06-Apr-2001 •News Desk
Bond funds have seen assets under management shrink by nearly Rs 1700 crore in March with total corpus dropping by 12 per cent to Rs 12,300 crore. In fact, redemption would have been higher but is not reflected due to a steady rise in net asset value, which marginally sets off the impact of the outflow. The month traditionally sees redemption from corporate investors on account year-end consideration. While some big-ticket investors want to beef up the balance sheet, some others do not want to reveal these investments.
"This year, debt funds also attracted some short-term investments since the going was expected to be good with most AMCs waiving off loads. That money has also moved out (from funds),'' says an official with a mutual fund. The first quarter of the current calendar has been buoyant for bond funds, which posted an average return of 4.23% (annualised return of 16.92%) on the back of three successive rate cuts including reduction on assured returns on small saving instruments.
Among the worst hit due to redemption is Escorts Income Bond, which has seen its corpus shrink by a massive 56% to Rs 16 crore on March 31, 2001. Some of the bigger debt funds like Alliance Liquid Income and Magnum Bond have also lost over 15% of their asset base, with an outflow of Rs 270 crore and Rs 125 crore, respectively. On the other hand, there are just three funds, which have seen a net inflow.
However, unlike 2000, when bond funds had resorted to panic selling to meet redemption, most funds held a reasonable cash exposure in anticipation of repurchases. For instance, DSPML Bond held an average 15% in cash during the month with a redemption of Rs 120 crore or roughly 12% of its asset base of Rs 989 crore in February. In fact, last month saw a net purchase of Rs 375 crore from funds in the bond markets against a net sale of Rs 250 crore in March 2000.

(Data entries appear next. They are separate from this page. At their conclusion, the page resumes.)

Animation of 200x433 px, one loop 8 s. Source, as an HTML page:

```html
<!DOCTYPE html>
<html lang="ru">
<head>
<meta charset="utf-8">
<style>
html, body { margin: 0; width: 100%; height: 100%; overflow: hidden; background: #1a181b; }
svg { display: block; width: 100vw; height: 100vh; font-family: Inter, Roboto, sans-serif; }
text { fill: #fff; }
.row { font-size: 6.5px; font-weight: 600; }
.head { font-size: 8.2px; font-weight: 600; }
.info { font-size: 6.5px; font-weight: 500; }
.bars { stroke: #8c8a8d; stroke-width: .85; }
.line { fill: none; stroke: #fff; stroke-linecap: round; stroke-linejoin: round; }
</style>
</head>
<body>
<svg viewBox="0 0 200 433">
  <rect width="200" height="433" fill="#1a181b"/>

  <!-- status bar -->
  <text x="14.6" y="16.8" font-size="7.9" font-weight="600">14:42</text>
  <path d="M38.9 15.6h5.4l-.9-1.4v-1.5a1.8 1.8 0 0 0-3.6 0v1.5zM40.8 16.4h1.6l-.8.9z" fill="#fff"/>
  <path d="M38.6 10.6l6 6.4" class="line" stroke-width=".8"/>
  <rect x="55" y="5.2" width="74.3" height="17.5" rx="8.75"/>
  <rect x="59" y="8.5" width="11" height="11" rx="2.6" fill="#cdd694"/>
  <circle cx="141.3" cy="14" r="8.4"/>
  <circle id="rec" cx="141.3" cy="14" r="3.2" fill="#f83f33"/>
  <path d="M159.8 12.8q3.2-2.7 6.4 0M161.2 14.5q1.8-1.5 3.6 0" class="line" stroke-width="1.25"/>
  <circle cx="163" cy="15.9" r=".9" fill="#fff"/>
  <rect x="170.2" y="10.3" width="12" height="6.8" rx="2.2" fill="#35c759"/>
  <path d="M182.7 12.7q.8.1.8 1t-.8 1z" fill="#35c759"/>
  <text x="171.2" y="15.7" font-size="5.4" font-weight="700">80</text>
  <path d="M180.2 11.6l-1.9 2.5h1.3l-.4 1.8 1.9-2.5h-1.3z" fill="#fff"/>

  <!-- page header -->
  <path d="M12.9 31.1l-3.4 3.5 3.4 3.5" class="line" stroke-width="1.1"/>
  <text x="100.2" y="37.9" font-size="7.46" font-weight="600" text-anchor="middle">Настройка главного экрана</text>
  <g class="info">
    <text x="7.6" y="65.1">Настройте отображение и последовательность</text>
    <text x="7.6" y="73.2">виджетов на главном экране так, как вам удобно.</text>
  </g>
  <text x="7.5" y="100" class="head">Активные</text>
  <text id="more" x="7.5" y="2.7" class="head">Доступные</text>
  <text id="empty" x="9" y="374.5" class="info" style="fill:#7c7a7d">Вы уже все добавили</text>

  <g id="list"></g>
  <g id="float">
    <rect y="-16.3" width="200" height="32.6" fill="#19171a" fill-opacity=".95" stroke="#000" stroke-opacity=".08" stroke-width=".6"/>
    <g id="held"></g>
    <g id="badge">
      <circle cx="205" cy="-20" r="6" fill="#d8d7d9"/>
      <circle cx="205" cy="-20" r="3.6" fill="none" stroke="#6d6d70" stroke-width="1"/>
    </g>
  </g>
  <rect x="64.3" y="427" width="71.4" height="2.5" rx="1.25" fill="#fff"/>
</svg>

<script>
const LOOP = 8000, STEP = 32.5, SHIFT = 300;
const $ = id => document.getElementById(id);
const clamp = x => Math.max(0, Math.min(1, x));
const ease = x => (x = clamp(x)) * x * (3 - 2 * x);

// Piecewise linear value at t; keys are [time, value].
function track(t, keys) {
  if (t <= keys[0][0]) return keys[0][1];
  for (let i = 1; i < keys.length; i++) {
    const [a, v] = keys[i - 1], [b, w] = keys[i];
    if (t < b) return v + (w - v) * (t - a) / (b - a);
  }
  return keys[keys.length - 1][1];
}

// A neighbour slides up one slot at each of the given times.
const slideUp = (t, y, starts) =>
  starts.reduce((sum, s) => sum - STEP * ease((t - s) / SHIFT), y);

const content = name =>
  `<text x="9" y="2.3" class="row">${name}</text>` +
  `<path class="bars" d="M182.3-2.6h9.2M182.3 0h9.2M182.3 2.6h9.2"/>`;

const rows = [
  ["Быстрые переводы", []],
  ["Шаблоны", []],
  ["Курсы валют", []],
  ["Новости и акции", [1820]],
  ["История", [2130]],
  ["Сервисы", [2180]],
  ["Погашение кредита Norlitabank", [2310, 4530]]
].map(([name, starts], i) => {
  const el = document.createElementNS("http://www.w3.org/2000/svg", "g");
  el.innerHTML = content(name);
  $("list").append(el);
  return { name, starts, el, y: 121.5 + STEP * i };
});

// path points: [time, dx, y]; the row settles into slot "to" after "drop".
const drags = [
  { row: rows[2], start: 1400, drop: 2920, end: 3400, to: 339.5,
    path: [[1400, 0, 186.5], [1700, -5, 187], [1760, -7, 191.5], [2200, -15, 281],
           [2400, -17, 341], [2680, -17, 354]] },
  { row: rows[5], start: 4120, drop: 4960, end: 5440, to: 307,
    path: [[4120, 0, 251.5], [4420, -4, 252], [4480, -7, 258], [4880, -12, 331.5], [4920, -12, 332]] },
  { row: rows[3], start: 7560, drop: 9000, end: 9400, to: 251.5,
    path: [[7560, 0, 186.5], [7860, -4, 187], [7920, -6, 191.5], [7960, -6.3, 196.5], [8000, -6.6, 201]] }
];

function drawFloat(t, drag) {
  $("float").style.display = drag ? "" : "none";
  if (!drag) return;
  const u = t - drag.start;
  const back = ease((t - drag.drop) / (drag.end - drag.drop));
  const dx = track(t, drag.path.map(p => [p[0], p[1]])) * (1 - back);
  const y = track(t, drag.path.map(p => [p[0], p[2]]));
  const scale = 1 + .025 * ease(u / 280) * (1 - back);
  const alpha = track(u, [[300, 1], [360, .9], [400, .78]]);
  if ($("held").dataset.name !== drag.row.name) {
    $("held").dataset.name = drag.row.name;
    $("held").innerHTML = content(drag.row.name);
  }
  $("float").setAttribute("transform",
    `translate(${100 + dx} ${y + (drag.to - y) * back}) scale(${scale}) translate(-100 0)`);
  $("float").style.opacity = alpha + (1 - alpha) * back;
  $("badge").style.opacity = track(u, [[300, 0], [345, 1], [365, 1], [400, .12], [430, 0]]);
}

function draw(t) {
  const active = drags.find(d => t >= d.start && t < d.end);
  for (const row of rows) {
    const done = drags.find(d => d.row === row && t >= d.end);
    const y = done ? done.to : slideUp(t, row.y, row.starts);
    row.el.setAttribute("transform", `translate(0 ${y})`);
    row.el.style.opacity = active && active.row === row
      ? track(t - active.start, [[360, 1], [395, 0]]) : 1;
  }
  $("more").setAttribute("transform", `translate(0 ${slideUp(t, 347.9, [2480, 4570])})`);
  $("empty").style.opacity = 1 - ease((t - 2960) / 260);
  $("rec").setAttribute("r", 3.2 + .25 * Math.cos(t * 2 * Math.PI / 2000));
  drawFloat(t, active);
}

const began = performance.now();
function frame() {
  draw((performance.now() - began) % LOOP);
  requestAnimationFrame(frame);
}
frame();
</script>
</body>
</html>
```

While money has moved out from bond funds, asset management companies are not perturbed since most of the outflows will come back in the new financial year. With equity markets in doldrums, AMCs plan to aggressively sell bond funds this year, backed by budget sops like a lower dividend tax and reduction in section 80L limit to Rs 9,000.